- ACTIVITY: Without including any pictures, retype exactly the lines from the top of the records through the line containing "--yellow:#fcd535;--orange:#f6a332;--amber:#e8942b;", that final line included.

- PROVIDED INFORMATION:
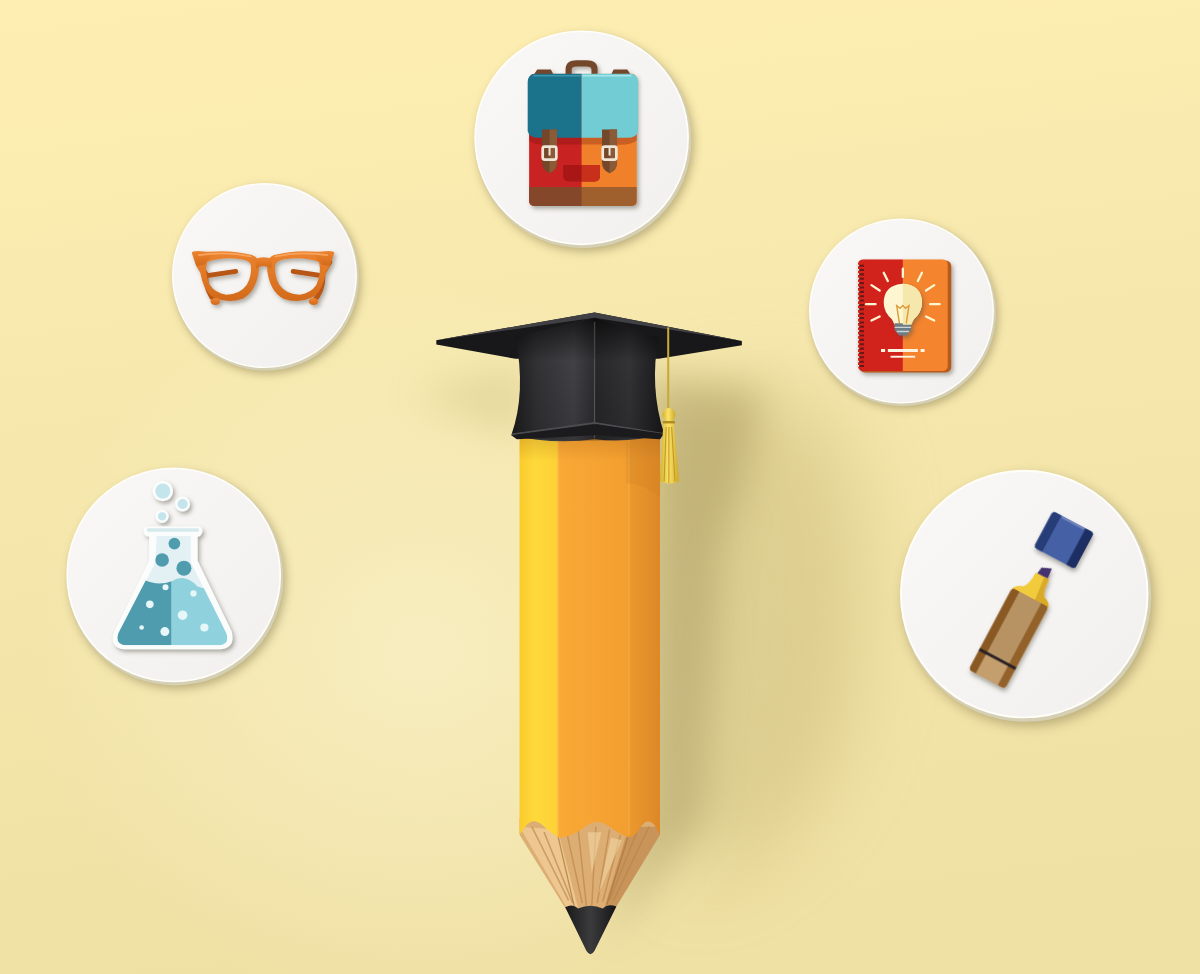
<!DOCTYPE html>
<html lang="en">
<head>
<meta charset="utf-8">
<meta name="viewport" content="width=1200">
<title>Graduation pencil with school icons</title>
<style>
:root{
  --paper:#fbecaf;--disc:#f5f4f2;--disc-edge:#d5cfb4;
  --yellow:#fcd535;--orange:#f6a332;--amber:#e8942b;
  --wood:#ddae73;--wood-light:#edc78f;--wood-dark:#b98449;--ink:#262628;
  --red:#c92120;--tangerine:#f0802c;--teal:#1b738b;--aqua:#71ccd4;
  --leather:#74462a;--leather-light:#a0602f;--cream:#fdf6d0;
  --liquid:#4f9cae;--liquid-light:#8fd2dd;--navy:#263c78;--blue:#4560a5;
  --kraft:#b79263;--kraft-dark:#8a5922;--violet:#44306f;
}
html,body{margin:0;padding:0;overflow:hidden;background:var(--paper)}
.artboard{position:relative;width:1200px;height:974px;overflow:hidden}
.artboard svg{display:block;width:1200px;height:974px}
</style>
</head>
<body>
<main class="artboard">
<svg viewBox="0 0 880 714" preserveAspectRatio="xMidYMid slice" role="img" aria-label="A yellow pencil wearing a graduation cap, surrounded by five round school icons">
<defs>
  <linearGradient id="wall" x1="0" y1="0" x2="0.15" y2="1">
    <stop offset="0" stop-color="#feeeb1"/><stop offset=".4" stop-color="#f7e9ae"/><stop offset="1" stop-color="#efe0a3"/>
  </linearGradient>
  <radialGradient id="glow" cx=".5" cy=".5" r=".5">
    <stop offset="0" stop-color="#f8efc4" stop-opacity=".8"/><stop offset="1" stop-color="#f8efc4" stop-opacity="0"/>
  </radialGradient>
  <linearGradient id="disc-face" x1="0" y1="0" x2="1" y2="1">
    <stop offset="0" stop-color="#f9f8f7"/><stop offset="1" stop-color="#f1f0ee"/>
  </linearGradient>
  <linearGradient id="facet-left"><stop offset="0" stop-color="#fbcb2d"/><stop offset=".4" stop-color="#fed93b"/><stop offset="1" stop-color="#fdd135"/></linearGradient>
  <linearGradient id="facet-mid"><stop offset="0" stop-color="#f9a935"/><stop offset="1" stop-color="#f39e30"/></linearGradient>
  <linearGradient id="facet-right"><stop offset="0" stop-color="#eb992e"/><stop offset="1" stop-color="#dd8827"/></linearGradient>
  <linearGradient id="under-cap" x1="0" y1="0" x2="0" y2="1"><stop offset="0" stop-color="#8b4a0d" stop-opacity=".5"/><stop offset="1" stop-color="#8b4a0d" stop-opacity="0"/></linearGradient>
  <linearGradient id="cap-left"><stop offset="0" stop-color="#1d1d1f"/><stop offset=".3" stop-color="#343437"/><stop offset=".75" stop-color="#454549"/><stop offset="1" stop-color="#303033"/></linearGradient>
  <linearGradient id="cap-right"><stop offset="0" stop-color="#29292b"/><stop offset=".5" stop-color="#363639"/><stop offset="1" stop-color="#19191b"/></linearGradient>
  <linearGradient id="cap-shade" x1="0" y1="0" x2="0" y2="1"><stop offset="0" stop-color="#000" stop-opacity=".65"/><stop offset=".35" stop-color="#000" stop-opacity=".05"/><stop offset="1" stop-color="#000" stop-opacity=".2"/></linearGradient>
  <linearGradient id="lead"><stop offset="0" stop-color="#1a1a1b"/><stop offset=".5" stop-color="#3b3b3d"/><stop offset="1" stop-color="#151516"/></linearGradient>
  <linearGradient id="tassel-fill"><stop offset="0" stop-color="#d6b330"/><stop offset=".45" stop-color="#fbe268"/><stop offset="1" stop-color="#cfa726"/></linearGradient>
  <linearGradient id="frame-fill" x1="0" y1="0" x2="0" y2="1"><stop offset="0" stop-color="#ec8430"/><stop offset="1" stop-color="#d26a1b"/></linearGradient>
  <filter id="blur-wide" x="-80%" y="-50%" width="260%" height="200%"><feGaussianBlur stdDeviation="30"/></filter>
  <filter id="blur-mid" x="-80%" y="-50%" width="260%" height="200%"><feGaussianBlur stdDeviation="14"/></filter>
  <filter id="blur-disc" x="-20%" y="-20%" width="140%" height="140%"><feGaussianBlur stdDeviation=".045"/></filter>
  <filter id="lift" x="-20%" y="-20%" width="150%" height="150%"><feDropShadow dx="1.6" dy="2" stdDeviation="1.6" flood-color="#55503f" flood-opacity=".45"/></filter>
  <g id="disc">
    <circle cx=".035" cy=".05" r="1" fill="#81754a" opacity=".5" filter="url(#blur-disc)"/>
    <circle cx=".012" cy=".018" r="1" fill="var(--disc-edge)"/>
    <circle r=".99" fill="#fffef9"/>
    <circle r=".975" fill="url(#disc-face)"/>
  </g>
  <g id="buckle-strap">
    <path d="M-5.500 95H5.500V119Q5.500 125 0 127Q-5.500 125-5.500 119Z" fill="var(--leather)"/>
    <path d="M0 95H5.500V119Q5.500 125 0 127Z" fill="#8b5a36"/>
    <rect x="-5" y="107.500" width="10" height="9.500" rx="1.500" fill="none" stroke="#efe5d6" stroke-width="2"/>
    <path d="M0 108V114" stroke="#efe5d6" stroke-width="1.500"/>
  </g>
  <g id="lens-rim">
    <path fill-rule="evenodd" d="M144 186Q165 182 185 187Q191 189 190 198Q188 214 178 219Q166 223 155 217Q149 212 147 200L144 195ZM152 192Q150 200 154 209Q158 215 166 216Q176 216 181 209Q185 202 184 194Q183 191 177 190Q163 188 152 192Z"/>
  </g>
  <clipPath id="flask-clip"><path d="M115 393H140V412L166 464Q169 472 161 473H93Q84 473 87 464L114 412Z"/></clipPath>
  <clipPath id="book-clip"><rect x="629" y="190" width="66" height="82" rx="4"/></clipPath>
  <clipPath id="bag-clip"><path d="M392 54H463Q467 54 467 59V147Q467 151 463 151H392Q388 151 388 147V59Q388 54 392 54Z"/></clipPath>
</defs>

<g id="backdrop">
  <rect width="880" height="714" fill="url(#wall)"/>
  <ellipse cx="310" cy="480" rx="290" ry="270" fill="url(#glow)"/>
  <path d="M478 300L585 285Q650 330 630 480Q620 610 500 650Z" fill="#b9aa68" opacity=".38" filter="url(#blur-wide)"/>
  <path d="M474 275L560 285Q548 350 530 400L516 600L445 690L470 600Z" fill="#94834a" opacity=".4" filter="url(#blur-mid)"/>
  <path d="M300 290L385 268V320Z" fill="#b9aa68" opacity=".3" filter="url(#blur-mid)"/>
</g>

<g id="flask-icon">
  <use href="#disc" transform="translate(127.500 421.500) scale(79.500)"/>
  <g filter="url(#lift)">
    <path d="M108 386H146Q149 387 148.500 390Q148 393 145 393.500V411L170 463Q173 475 162 476H91Q80 475 84 463L109.500 411V393.500Q106 393 105.500 390Q105.500 386 108 386Z" fill="#fbfdfd"/>
    <circle cx="119.500" cy="360" r="7.500" fill="#fbfdfd"/><circle cx="134" cy="369.500" r="5.500" fill="#fbfdfd"/><circle cx="119" cy="378.500" r="4.800" fill="#fbfdfd"/>
  </g>
  <g fill="#c3e5eb"><circle cx="119.500" cy="360" r="5.500"/><circle cx="134" cy="369.500" r="3.700"/><circle cx="119" cy="378.500" r="3"/></g>
  <path d="M109 388.500H145" stroke="#d6e9ed" stroke-width="2.500" stroke-linecap="round"/>
  <g clip-path="url(#flask-clip)">
    <path d="M114 393H142V412L170 474H84L114 412Z" fill="#e4f1f4"/>
    <path d="M80 428Q94 420 106 425Q116 430 126 426V480H80Z" fill="var(--liquid)"/>
    <path d="M126 426Q136 420 145 430Q154 434 172 427V480H126Z" fill="var(--liquid-light)"/>
  </g>
  <g fill="var(--liquid)"><circle cx="128" cy="398.500" r="4.300"/><circle cx="119" cy="410.500" r="5"/><circle cx="135" cy="416.500" r="5.500"/></g>
  <g fill="#e7f6f8"><circle cx="110" cy="443" r="2.800"/><circle cx="121.500" cy="430.500" r="2.200"/><circle cx="121" cy="463" r="3.300"/><circle cx="134" cy="451" r="3.500"/><circle cx="142" cy="435" r="2.300"/><circle cx="150" cy="460" r="3"/><circle cx="104" cy="460" r="1.700"/></g>
</g>

<g id="glasses-icon">
  <use href="#disc" transform="translate(194 202) scale(68.500)"/>
  <g filter="url(#lift)">
    <g fill="none" stroke="#b85612" stroke-linecap="round" stroke-linejoin="round" stroke-width="3.500">
      <path d="M145 192L152 202L173 199M151 202Q151 214 158 221"/>
      <path d="M242 192L236 202L215 199M237 202Q237 214 230 221"/>
    </g>
    <g fill="url(#frame-fill)">
      <use href="#lens-rim"/>
      <use href="#lens-rim" transform="translate(386 0) scale(-1 1)"/>
      <path d="M187 190Q193 187 200 190L199 197Q193 193 188 197Z"/>
      <path d="M141 186Q140 184 145 184L157 185L150 194L144 195Z"/>
      <path d="M245 186Q246 184 241 184L229 185L236 194L242 195Z"/>
      <ellipse cx="158" cy="221" rx="3.500" ry="2.500"/><ellipse cx="230" cy="221" rx="3.500" ry="2.500"/>
    </g>
  </g>
  <path d="M146 187Q166 184 184 188M202 188Q220 184 240 187" fill="none" stroke="#f8a45c" stroke-width="1.200" stroke-linecap="round"/>
</g>

<g id="backpack-icon">
  <use href="#disc" transform="translate(426.500 101) scale(79.500)"/>
  <g filter="url(#lift)">
    <path d="M417 56V51Q417 46.500 423 46.500H430Q436 46.500 436 51V56" fill="none" stroke="var(--leather)" stroke-width="4.500"/>
    <path d="M390 57L394 51H404L407 57ZM447 57L450 51H460L464 57Z" fill="var(--leather)"/>
    <g clip-path="url(#bag-clip)">
      <path d="M386 52H427V153H386Z" fill="var(--red)"/>
      <path d="M426.500 52H469V153H426.500Z" fill="var(--tangerine)"/>
      <path d="M386 137H427V153H386Z" fill="#84462b"/>
      <path d="M426.500 137H469V153H426.500Z" fill="var(--leather-light)"/>
    </g>
  </g>
  <path d="M388 98H467V103Q461 107 452 106H402Q393 107 388 103Z" fill="#6f1512" opacity=".3"/>
  <path d="M426.500 54H392Q387 55 387 60V96Q388 101 395 101H426.500Z" fill="var(--teal)"/>
  <path d="M426.500 54H463Q468 55 468 60V96Q467 101 460 101H426.500Z" fill="var(--aqua)"/>
  <path d="M391 55.500H426" stroke="#3e94a9" stroke-width="1.200"/><path d="M427 55.500H463" stroke="#a7e5e8" stroke-width="1.200"/>
  <path d="M413 121H440V129Q440 133 436 133H417Q413 133 413 129Z" fill="#a81616"/>
  <path d="M426.500 121H440V129Q440 133 436 133H426.500Z" fill="#c9301b"/>
  <use href="#buckle-strap" x="403"/><use href="#buckle-strap" x="447"/>
</g>

<g id="notebook-icon">
  <use href="#disc" transform="translate(661 228) scale(68.500)"/>
  <g filter="url(#lift)">
    <rect x="630" y="191" width="67.500" height="82" rx="4" fill="#b65a1c"/>
    <g clip-path="url(#book-clip)"><path d="M629 190H662V272H629Z" fill="#d2211f"/><path d="M662 190H695V272H662Z" fill="#f5842f"/></g>
  </g>
  <path d="M631.500 194V269" stroke="#6c1716" stroke-width="4" stroke-dasharray="1.500 1.700"/>
  <path d="M629 194V269" stroke="#eee0d4" stroke-width="2" stroke-dasharray="1.200 2"/>
  <g stroke="var(--cream)" stroke-width="1.700" stroke-linecap="round">
    <path d="M662 203V197M651 206L648 200M673 206L676 200M645 213L639 209M679 213L685 209M642 223H635M682 223H689M645 232L639 235M679 232L685 235"/>
  </g>
  <g filter="url(#lift)">
    <path d="M662 208Q676 209 676 222Q676 229 670 234L668 238H656L654 234Q648 229 648 222Q648 209 662 208Z" fill="var(--cream)"/>
    <path d="M656 237H668V242L664.500 246H659.500L656 242Z" fill="#6d7d86"/>
  </g>
  <path d="M662 208Q676 209 676 222Q676 229 670 234L668 238H662Z" fill="#f6e8ad"/>
  <path d="M659.500 237L657.500 224L660 226L662 224L664 226L666.500 224L664.500 237" fill="none" stroke="#d99b38" stroke-width="1"/>
  <path d="M656 240H668M657.500 243H666.500" stroke="#cbd3d5" stroke-width="1"/>
  <g stroke="#fff4e2" stroke-width="2.200"><path d="M646 257H649M651 257H673M675 257H678"/><path d="M653 261.500H671" stroke-width="1.400"/></g>
</g>

<g id="marker-icon">
  <use href="#disc" transform="translate(751 435.500) scale(92)"/>
  <g transform="translate(740 467) rotate(28)" filter="url(#lift)">
    <path d="M-4-49L-3-56L4-59L5-49Z" fill="var(--violet)"/>
    <path d="M-15-32Q-14-36-8-38Q-5-42-5-51H6Q6-42 9-38Q15-36 15-32Z" fill="#f2cb3d"/>
    <path d="M2-51H6Q6-42 9-38Q15-36 15-32H4Z" fill="#d9a92b"/>
    <rect x="-15" y="-33" width="30" height="68" rx="2.500" fill="var(--kraft)"/>
    <path d="M-12.500-33H-9V35H-12.500Q-15 35-15 32V-30Q-15-33-12.500-33Z" fill="var(--kraft-dark)"/>
    <path d="M9-33H12.500Q15-33 15-30V32Q15 35 12.500 35H9Z" fill="#93622c"/>
    <path d="M-15 17H15V19.500H-15Z" fill="#2a2326"/>
    <path d="M-9 19.500H9V35H-9Z" fill="#c49f6d"/>
    <g transform="translate(2 -81.500)">
      <rect x="-17" y="-15" width="34" height="30" rx="2.500" fill="var(--blue)"/>
      <path d="M-14.500-15H-10V15H-14.500Q-17 15-17 12.500V-12.500Q-17-15-14.500-15Z" fill="var(--navy)"/>
      <path d="M10-15H14.500Q17-15 17-12.500V12.500Q17 15 14.500 15H10Z" fill="#1d2f62"/>
      <path d="M-9-14H9" stroke="#7188c4" stroke-width="1"/>
    </g>
  </g>
</g>

<g id="pencil">
  <path d="M381 600V612L416 668L433 699L451 666L484 612V600Z" fill="var(--wood)"/>
  <path d="M381 606L409 608L424 666H416Z" fill="var(--wood-light)"/>
  <path d="M461 606L484 606V612L451 666H443Z" fill="#c8945a"/>
  <g fill="none" stroke="var(--wood-dark)" stroke-width="1.100" opacity=".65">
    <path d="M390 606L417 660M399 610L420 662M416 612L427 662M424 608L430 664M437 606L434 664M447 608L438 662M455 612L442 661M467 610L447 660M476 606L450 660"/>
  </g>
  <path d="M431 610L434 640L441 610ZM448 614L439 655L456 616Z" fill="#f2d3a1" opacity=".6"/>
  <path d="M409 612L421 664M461 612L445 663" stroke="#a8753d" stroke-width="1" opacity=".7"/>
  <path d="M414.500 665Q420 662 424 666Q433 662 442 666Q446 662 452 664.500L436 697Q433 702 430 697Z" fill="url(#lead)"/>
  <path d="M381 312H409.500V614Q403 610 398 605Q391 599 386 605L381 612Z" fill="url(#facet-left)"/>
  <path d="M409 312H461.500V614Q455 612 447 606Q438 599 429 606Q419 614 409 614Z" fill="url(#facet-mid)"/>
  <path d="M461 312H484V612L480 605Q475 599 470 606Q466 613 461 614Z" fill="url(#facet-right)"/>
  <path d="M409.300 318V613" stroke="#fdc04a" stroke-width="1" opacity=".7"/>
  <path d="M461.300 318V612" stroke="#f8b54d" stroke-width="1" opacity=".6"/>
  <path d="M381 316H484V338H381Z" fill="url(#under-cap)" opacity=".55"/>
  <path d="M459 318L484 316V364Q472 355 459 354Z" fill="#c97a1f" opacity=".22"/>
</g>

<g id="graduation-cap">
  <path d="M320 249.500L436 229L544 250L544 253L483 263H378L320 252.500Z" fill="#18181a"/>
  <path d="M320 249.500L436 229L544 250L436 233Z" fill="#414145"/>
  <path d="M378 247L436 233V322Q405 326 375 319Q386 288 378 247Z" fill="url(#cap-left)"/>
  <path d="M436 233L483 247Q476 284 487 318Q462 325 436 322Z" fill="url(#cap-right)"/>
  <path d="M378 247L436 233L483 247Q476 284 487 318Q436 328 375 319Q386 288 378 247Z" fill="url(#cap-shade)"/>
  <path d="M436 236V321" stroke="#545458" stroke-width="1" opacity=".7"/>
  <path d="M375.500 318.500L436 310L486.500 318" fill="none" stroke="#4d4d51" stroke-width="1.300"/>
  <path d="M375 319L436 311L487 318L484 322L436 319L379 322Z" fill="#1b1b1d"/>
  <g id="tassel">
    <path d="M490 240V302" stroke="#c9a936" stroke-width="1.500"/>
    <ellipse cx="490.500" cy="304" rx="4.800" ry="5" fill="url(#tassel-fill)"/>
    <path d="M486.500 309H494L498 353Q491 356 484 353Z" fill="url(#tassel-fill)"/>
    <path d="M486 309.500H495" stroke="#b28d1c" stroke-width="1.800"/>
    <path d="M488.500 313L487 353M490.500 313V354M492.500 313L495 353" stroke="#c09a25" stroke-width=".8"/>
  </g>
</g>
</svg>
</main>
</body>
</html>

- ANSWER FOR THE TASK:
<!DOCTYPE html>
<html lang="en">
<head>
<meta charset="utf-8">
<meta name="viewport" content="width=1200">
<title>Graduation pencil with school icons</title>
<style>
:root{
  --paper:#fbecaf;--disc:#f5f4f2;--disc-edge:#d5cfb4;
  --yellow:#fcd535;--orange:#f6a332;--amber:#e8942b;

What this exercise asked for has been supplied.